#### About this exercise
Filter the entries down to the lines holding "shopping", then copy those lines.

Dataset entries:

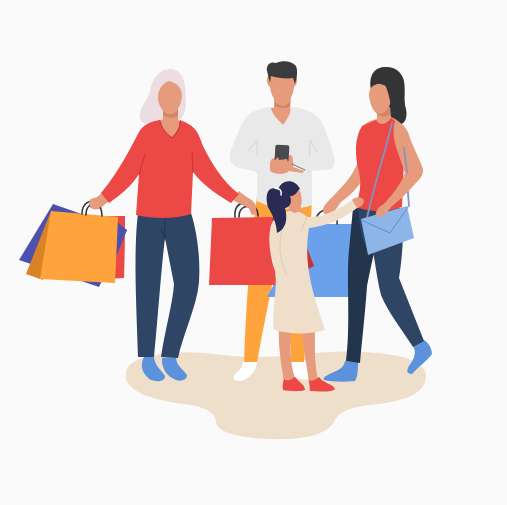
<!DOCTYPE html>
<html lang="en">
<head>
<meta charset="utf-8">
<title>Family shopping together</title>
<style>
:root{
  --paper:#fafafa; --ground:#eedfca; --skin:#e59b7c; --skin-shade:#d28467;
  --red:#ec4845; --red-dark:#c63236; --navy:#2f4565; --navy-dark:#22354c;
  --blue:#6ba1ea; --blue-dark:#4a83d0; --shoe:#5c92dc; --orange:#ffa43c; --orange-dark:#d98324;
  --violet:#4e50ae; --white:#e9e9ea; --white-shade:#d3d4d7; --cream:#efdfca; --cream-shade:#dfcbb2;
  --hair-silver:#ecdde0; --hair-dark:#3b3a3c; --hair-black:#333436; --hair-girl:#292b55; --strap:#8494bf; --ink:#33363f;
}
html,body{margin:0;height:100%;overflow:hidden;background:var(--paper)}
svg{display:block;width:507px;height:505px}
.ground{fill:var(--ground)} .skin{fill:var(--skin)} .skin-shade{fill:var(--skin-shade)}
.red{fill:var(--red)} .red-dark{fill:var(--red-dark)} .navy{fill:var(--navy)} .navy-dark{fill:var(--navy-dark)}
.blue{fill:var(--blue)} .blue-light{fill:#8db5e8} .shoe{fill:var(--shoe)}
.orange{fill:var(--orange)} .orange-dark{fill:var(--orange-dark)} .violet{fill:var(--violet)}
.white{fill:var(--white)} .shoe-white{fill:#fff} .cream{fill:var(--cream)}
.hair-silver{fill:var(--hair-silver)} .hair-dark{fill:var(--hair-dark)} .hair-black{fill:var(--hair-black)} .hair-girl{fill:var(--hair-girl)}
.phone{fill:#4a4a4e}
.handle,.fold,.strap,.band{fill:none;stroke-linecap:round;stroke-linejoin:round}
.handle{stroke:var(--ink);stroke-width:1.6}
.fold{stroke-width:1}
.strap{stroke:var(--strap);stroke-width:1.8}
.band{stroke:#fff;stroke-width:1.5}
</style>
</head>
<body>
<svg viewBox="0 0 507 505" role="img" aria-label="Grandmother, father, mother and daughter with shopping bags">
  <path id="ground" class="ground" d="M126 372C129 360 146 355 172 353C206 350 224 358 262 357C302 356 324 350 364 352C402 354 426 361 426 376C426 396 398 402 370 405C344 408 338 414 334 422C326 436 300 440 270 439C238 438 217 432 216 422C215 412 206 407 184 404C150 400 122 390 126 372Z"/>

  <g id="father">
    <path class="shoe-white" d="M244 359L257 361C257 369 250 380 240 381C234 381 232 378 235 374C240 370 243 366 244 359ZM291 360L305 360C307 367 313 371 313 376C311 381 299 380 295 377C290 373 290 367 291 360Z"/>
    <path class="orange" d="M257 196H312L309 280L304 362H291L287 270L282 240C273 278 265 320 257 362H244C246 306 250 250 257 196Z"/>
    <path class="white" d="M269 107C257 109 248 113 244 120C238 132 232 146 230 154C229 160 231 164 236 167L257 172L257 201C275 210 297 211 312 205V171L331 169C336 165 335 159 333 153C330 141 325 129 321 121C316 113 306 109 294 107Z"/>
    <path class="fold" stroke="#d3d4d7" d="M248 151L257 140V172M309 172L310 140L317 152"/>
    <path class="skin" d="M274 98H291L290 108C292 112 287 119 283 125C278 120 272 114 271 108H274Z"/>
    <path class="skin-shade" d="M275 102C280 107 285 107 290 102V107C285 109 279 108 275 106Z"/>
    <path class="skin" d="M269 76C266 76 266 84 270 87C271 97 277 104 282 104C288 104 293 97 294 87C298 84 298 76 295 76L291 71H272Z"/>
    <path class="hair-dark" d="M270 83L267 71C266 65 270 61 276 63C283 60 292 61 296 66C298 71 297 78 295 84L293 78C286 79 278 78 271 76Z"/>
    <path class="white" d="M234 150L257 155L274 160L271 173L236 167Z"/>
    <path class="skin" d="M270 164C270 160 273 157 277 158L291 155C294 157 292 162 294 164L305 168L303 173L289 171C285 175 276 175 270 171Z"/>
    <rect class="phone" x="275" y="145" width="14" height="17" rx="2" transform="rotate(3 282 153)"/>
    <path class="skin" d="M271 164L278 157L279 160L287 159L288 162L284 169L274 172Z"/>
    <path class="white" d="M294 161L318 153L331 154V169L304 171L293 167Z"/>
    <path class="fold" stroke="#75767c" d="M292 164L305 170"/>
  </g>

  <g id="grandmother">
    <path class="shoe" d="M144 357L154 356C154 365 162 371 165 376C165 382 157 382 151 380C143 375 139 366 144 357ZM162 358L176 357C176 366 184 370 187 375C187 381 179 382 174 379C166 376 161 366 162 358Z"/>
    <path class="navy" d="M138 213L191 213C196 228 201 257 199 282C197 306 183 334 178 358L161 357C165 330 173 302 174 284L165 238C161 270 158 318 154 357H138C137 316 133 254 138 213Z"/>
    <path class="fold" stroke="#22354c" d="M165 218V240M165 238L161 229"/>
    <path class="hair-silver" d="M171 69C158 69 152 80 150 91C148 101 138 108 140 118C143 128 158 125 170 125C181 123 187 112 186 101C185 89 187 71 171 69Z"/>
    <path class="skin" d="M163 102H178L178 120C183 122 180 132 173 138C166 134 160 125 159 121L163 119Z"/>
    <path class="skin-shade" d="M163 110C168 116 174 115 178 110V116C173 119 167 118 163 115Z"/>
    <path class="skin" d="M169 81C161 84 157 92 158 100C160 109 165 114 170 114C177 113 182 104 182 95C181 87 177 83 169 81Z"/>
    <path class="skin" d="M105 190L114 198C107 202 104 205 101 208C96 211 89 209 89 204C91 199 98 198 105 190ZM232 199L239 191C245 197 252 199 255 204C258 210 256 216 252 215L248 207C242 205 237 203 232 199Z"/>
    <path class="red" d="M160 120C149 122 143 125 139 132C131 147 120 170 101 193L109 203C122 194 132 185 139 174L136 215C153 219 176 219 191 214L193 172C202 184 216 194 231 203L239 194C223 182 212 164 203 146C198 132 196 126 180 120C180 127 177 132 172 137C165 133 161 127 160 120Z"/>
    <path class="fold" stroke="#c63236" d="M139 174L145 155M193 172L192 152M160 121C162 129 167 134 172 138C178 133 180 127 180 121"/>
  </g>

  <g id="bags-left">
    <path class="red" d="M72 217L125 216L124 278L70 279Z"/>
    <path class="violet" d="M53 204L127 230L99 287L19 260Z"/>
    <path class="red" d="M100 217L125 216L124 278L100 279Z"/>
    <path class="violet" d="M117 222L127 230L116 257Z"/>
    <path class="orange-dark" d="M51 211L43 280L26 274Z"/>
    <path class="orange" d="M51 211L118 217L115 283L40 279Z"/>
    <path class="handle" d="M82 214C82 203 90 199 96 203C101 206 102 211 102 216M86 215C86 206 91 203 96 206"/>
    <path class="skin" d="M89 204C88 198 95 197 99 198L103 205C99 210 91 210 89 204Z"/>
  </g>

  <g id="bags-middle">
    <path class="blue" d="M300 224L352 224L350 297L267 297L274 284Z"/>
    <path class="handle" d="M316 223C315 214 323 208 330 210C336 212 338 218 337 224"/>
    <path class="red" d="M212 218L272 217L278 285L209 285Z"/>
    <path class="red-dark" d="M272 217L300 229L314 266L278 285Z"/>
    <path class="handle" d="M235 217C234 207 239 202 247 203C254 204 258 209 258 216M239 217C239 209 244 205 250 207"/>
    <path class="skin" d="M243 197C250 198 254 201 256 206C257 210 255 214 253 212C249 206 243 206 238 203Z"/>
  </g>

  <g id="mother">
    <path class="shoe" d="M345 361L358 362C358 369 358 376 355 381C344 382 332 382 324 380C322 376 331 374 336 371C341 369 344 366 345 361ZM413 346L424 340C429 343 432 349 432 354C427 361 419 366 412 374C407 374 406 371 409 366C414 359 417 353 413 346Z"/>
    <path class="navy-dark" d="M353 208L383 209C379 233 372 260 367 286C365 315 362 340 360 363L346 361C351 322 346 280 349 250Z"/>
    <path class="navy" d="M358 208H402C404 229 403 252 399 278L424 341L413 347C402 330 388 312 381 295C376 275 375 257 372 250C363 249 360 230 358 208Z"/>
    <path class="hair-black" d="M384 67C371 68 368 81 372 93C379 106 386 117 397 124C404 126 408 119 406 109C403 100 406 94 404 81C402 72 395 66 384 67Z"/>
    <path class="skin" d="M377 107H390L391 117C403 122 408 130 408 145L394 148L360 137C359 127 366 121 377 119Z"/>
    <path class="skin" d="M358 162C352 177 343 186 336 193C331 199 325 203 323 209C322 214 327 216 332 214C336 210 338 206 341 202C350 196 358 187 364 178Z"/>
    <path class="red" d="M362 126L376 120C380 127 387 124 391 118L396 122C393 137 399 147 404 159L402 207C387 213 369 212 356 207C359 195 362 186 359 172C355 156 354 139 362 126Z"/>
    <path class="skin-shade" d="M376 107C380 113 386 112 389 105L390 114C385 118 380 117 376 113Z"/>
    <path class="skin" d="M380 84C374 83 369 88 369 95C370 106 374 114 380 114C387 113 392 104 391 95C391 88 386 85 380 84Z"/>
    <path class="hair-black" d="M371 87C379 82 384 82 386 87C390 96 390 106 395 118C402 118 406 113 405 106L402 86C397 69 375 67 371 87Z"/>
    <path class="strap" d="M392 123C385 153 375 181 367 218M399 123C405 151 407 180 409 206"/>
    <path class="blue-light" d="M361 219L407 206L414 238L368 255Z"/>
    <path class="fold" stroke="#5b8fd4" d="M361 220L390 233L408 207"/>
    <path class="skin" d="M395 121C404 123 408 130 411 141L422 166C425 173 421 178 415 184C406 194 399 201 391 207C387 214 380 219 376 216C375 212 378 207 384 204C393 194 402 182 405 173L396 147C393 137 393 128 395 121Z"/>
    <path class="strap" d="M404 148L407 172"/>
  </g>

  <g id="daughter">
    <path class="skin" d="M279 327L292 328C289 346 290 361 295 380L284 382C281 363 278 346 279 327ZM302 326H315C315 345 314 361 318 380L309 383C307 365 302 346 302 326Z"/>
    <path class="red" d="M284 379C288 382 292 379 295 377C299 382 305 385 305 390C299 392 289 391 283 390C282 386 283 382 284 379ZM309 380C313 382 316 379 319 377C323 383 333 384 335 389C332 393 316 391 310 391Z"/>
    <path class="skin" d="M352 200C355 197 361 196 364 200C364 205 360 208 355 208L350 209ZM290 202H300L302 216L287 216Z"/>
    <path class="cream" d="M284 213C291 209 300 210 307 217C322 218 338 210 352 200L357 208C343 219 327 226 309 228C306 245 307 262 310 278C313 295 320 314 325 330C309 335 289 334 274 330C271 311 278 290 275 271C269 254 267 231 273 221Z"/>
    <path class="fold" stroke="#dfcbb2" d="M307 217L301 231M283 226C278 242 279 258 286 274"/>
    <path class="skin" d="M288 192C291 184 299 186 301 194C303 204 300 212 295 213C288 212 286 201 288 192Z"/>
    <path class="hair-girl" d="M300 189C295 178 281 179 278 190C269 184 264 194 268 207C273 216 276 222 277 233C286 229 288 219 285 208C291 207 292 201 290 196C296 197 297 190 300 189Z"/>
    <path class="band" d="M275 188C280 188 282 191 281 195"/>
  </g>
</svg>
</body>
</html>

#### Output of the exercise
<title>Family shopping together</title>
<svg viewBox="0 0 507 505" role="img" aria-label="Grandmother, father, mother and daughter with shopping bags">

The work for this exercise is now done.